Required work: Please restate the data below word for word, omitting all images.

Extracted records
=== Begin Enclosure ===

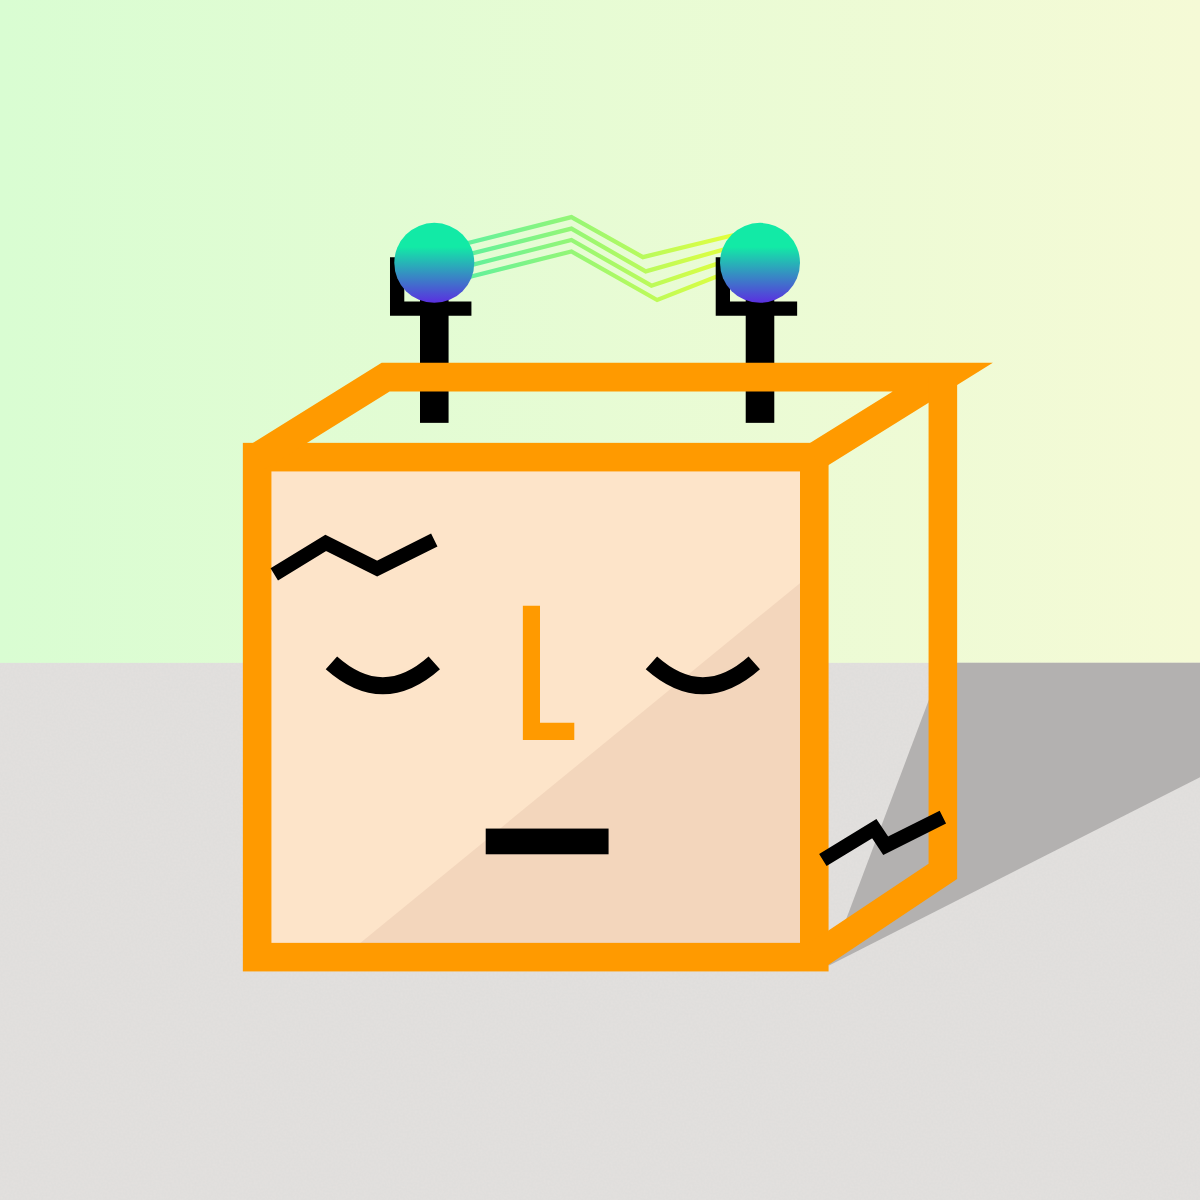
<!DOCTYPE html>
<html lang="en">
<head>
<meta charset="utf-8">
<title>Sleepy Cube Bot</title>
<style>
  :root {
    --sky-left: #d9fdd2;
    --sky-right: #f5fad6;
    --floor: #e3e1df;
    --shadow: #b3b1b0;
    --cube-line: #ff9a00;
    --face-light: #fde4c9;
    --face-dark: #f3d6bc;
    --ink: #000000;
    --orb-top: #12eaa6;
    --orb-bottom: #5a2fe0;
    --spark-a: #5cf0a0;
    --spark-b: #e6ff3a;
  }
  html, body {
    margin: 0;
    padding: 0;
    width: 1200px;
    height: 1200px;
    overflow: hidden;
    background: var(--floor);
  }
  .artboard {
    display: block;
    width: 1200px;
    height: 1200px;
  }
</style>
</head>
<body>
<svg class="artboard" viewBox="0 0 420 420" xmlns="http://www.w3.org/2000/svg" role="img" aria-label="Sleepy orange cube robot with two antennae">
  <defs>
    <linearGradient id="sky" x1="0" y1="0" x2="1" y2="0">
      <stop offset="0" stop-color="var(--sky-left)"/>
      <stop offset="1" stop-color="var(--sky-right)"/>
    </linearGradient>
    <linearGradient id="orb" x1="0" y1="0" x2="0" y2="1">
      <stop offset="0.3" stop-color="var(--orb-top)"/>
      <stop offset="1" stop-color="var(--orb-bottom)"/>
    </linearGradient>
    <linearGradient id="spark" x1="0" y1="0" x2="1" y2="0">
      <stop offset="0" stop-color="var(--spark-a)"/>
      <stop offset="1" stop-color="var(--spark-b)"/>
    </linearGradient>
    <filter id="grain" x="0" y="0" width="1" height="1">
      <feTurbulence type="fractalNoise" baseFrequency="1.4" numOctaves="1" seed="3" result="noise"/>
      <feColorMatrix in="noise" type="matrix" values="0 0 0 0 0.5  0 0 0 0 0.5  0 0 0 0 0.5  0 0 0 0.12 0" result="speck"/>
      <feComposite in="speck" in2="SourceGraphic" operator="in" result="clipped"/>
      <feMerge><feMergeNode in="SourceGraphic"/><feMergeNode in="clipped"/></feMerge>
    </filter>
    <g id="antenna">
      <rect x="-5" y="96" width="10" height="52" fill="var(--ink)"/>
      <path d="M-13 90 V108 H13" fill="none" stroke="var(--ink)" stroke-width="5"/>
      <circle cx="0" cy="92" r="14" fill="url(#orb)"/>
    </g>
    <path id="closed-eye" d="M-18 -4 Q0 12 18 -4" fill="none" stroke="var(--ink)" stroke-width="6" stroke-linecap="butt"/>
  </defs>

  <g class="backdrop">
    <rect width="420" height="233" fill="url(#sky)"/>
    <rect y="232" width="420" height="188" fill="var(--floor)" filter="url(#grain)"/>
    <polygon points="330,232 420,232 420,272 290,338" fill="var(--shadow)"/>
  </g>

  <g class="spark">
    <path d="M160 86 L200 76 L225 90 L258 82" fill="none" stroke="url(#spark)" stroke-width="1.5"/>
    <path d="M160 90 L200 80 L226 95 L258 86" fill="none" stroke="url(#spark)" stroke-width="1.5"/>
    <path d="M160 94 L200 84 L228 100 L258 90" fill="none" stroke="url(#spark)" stroke-width="1.5"/>
    <path d="M160 98 L200 88 L230 105 L258 94" fill="none" stroke="url(#spark)" stroke-width="1.5"/>
  </g>

  <g class="antennae">
    <use href="#antenna" x="152"/>
    <use href="#antenna" x="266"/>
  </g>

  <g class="cube">
    <rect x="90" y="160" width="195" height="175" fill="var(--face-light)"/>
    <polygon points="285,200 285,335 120,335" fill="var(--face-dark)"/>
    <g fill="none" stroke="var(--cube-line)" stroke-width="10" stroke-linejoin="miter">
      <rect x="90" y="160" width="195" height="175"/>
      <polyline points="90,160 135,132 330,132 285,160"/>
      <polyline points="330,132 330,305 285,335"/>
    </g>
  </g>

  <g class="face">
    <path d="M96 201 L114 190 L132 199 L152 189" fill="none" stroke="var(--ink)" stroke-width="5"/>
    <use href="#closed-eye" x="134" y="236"/>
    <use href="#closed-eye" x="246" y="236"/>
    <path d="M186 212 V256 H201" fill="none" stroke="var(--cube-line)" stroke-width="6"/>
    <rect x="170" y="290" width="43" height="9" fill="var(--ink)"/>
    <path d="M288 301 L306 290 L310 296 L330 286" fill="none" stroke="var(--ink)" stroke-width="5"/>
  </g>
</svg>
</body>
</html>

=== End Enclosure ===

Finished task:
<!DOCTYPE html>
<html lang="en">
<head>
<meta charset="utf-8">
<title>Sleepy Cube Bot</title>
<style>
  :root {
    --sky-left: #d9fdd2;
    --sky-right: #f5fad6;
    --floor: #e3e1df;
    --shadow: #b3b1b0;
    --cube-line: #ff9a00;
    --face-light: #fde4c9;
    --face-dark: #f3d6bc;
    --ink: #000000;
    --orb-top: #12eaa6;
    --orb-bottom: #5a2fe0;
    --spark-a: #5cf0a0;
    --spark-b: #e6ff3a;
  }
  html, body {
    margin: 0;
    padding: 0;
    width: 1200px;
    height: 1200px;
    overflow: hidden;
    background: var(--floor);
  }
  .artboard {
    display: block;
    width: 1200px;
    height: 1200px;
  }
</style>
</head>
<body>
<svg class="artboard" viewBox="0 0 420 420" xmlns="http://www.w3.org/2000/svg" role="img" aria-label="Sleepy orange cube robot with two antennae">
  <defs>
    <linearGradient id="sky" x1="0" y1="0" x2="1" y2="0">
      <stop offset="0" stop-color="var(--sky-left)"/>
      <stop offset="1" stop-color="var(--sky-right)"/>
    </linearGradient>
    <linearGradient id="orb" x1="0" y1="0" x2="0" y2="1">
      <stop offset="0.3" stop-color="var(--orb-top)"/>
      <stop offset="1" stop-color="var(--orb-bottom)"/>
    </linearGradient>
    <linearGradient id="spark" x1="0" y1="0" x2="1" y2="0">
      <stop offset="0" stop-color="var(--spark-a)"/>
      <stop offset="1" stop-color="var(--spark-b)"/>
    </linearGradient>
    <filter id="grain" x="0" y="0" width="1" height="1">
      <feTurbulence type="fractalNoise" baseFrequency="1.4" numOctaves="1" seed="3" result="noise"/>
      <feColorMatrix in="noise" type="matrix" values="0 0 0 0 0.5  0 0 0 0 0.5  0 0 0 0 0.5  0 0 0 0.12 0" result="speck"/>
      <feComposite in="speck" in2="SourceGraphic" operator="in" result="clipped"/>
      <feMerge><feMergeNode in="SourceGraphic"/><feMergeNode in="clipped"/></feMerge>
    </filter>
    <g id="antenna">
      <rect x="-5" y="96" width="10" height="52" fill="var(--ink)"/>
      <path d="M-13 90 V108 H13" fill="none" stroke="var(--ink)" stroke-width="5"/>
      <circle cx="0" cy="92" r="14" fill="url(#orb)"/>
    </g>
    <path id="closed-eye" d="M-18 -4 Q0 12 18 -4" fill="none" stroke="var(--ink)" stroke-width="6" stroke-linecap="butt"/>
  </defs>

  <g class="backdrop">
    <rect width="420" height="233" fill="url(#sky)"/>
    <rect y="232" width="420" height="188" fill="var(--floor)" filter="url(#grain)"/>
    <polygon points="330,232 420,232 420,272 290,338" fill="var(--shadow)"/>
  </g>

  <g class="spark">
    <path d="M160 86 L200 76 L225 90 L258 82" fill="none" stroke="url(#spark)" stroke-width="1.5"/>
    <path d="M160 90 L200 80 L226 95 L258 86" fill="none" stroke="url(#spark)" stroke-width="1.5"/>
    <path d="M160 94 L200 84 L228 100 L258 90" fill="none" stroke="url(#spark)" stroke-width="1.5"/>
    <path d="M160 98 L200 88 L230 105 L258 94" fill="none" stroke="url(#spark)" stroke-width="1.5"/>
  </g>

  <g class="antennae">
    <use href="#antenna" x="152"/>
    <use href="#antenna" x="266"/>
  </g>

  <g class="cube">
    <rect x="90" y="160" width="195" height="175" fill="var(--face-light)"/>
    <polygon points="285,200 285,335 120,335" fill="var(--face-dark)"/>
    <g fill="none" stroke="var(--cube-line)" stroke-width="10" stroke-linejoin="miter">
      <rect x="90" y="160" width="195" height="175"/>
      <polyline points="90,160 135,132 330,132 285,160"/>
      <polyline points="330,132 330,305 285,335"/>
    </g>
  </g>

  <g class="face">
    <path d="M96 201 L114 190 L132 199 L152 189" fill="none" stroke="var(--ink)" stroke-width="5"/>
    <use href="#closed-eye" x="134" y="236"/>
    <use href="#closed-eye" x="246" y="236"/>
    <path d="M186 212 V256 H201" fill="none" stroke="var(--cube-line)" stroke-width="6"/>
    <rect x="170" y="290" width="43" height="9" fill="var(--ink)"/>
    <path d="M288 301 L306 290 L310 296 L330 286" fill="none" stroke="var(--ink)" stroke-width="5"/>
  </g>
</svg>
</body>
</html>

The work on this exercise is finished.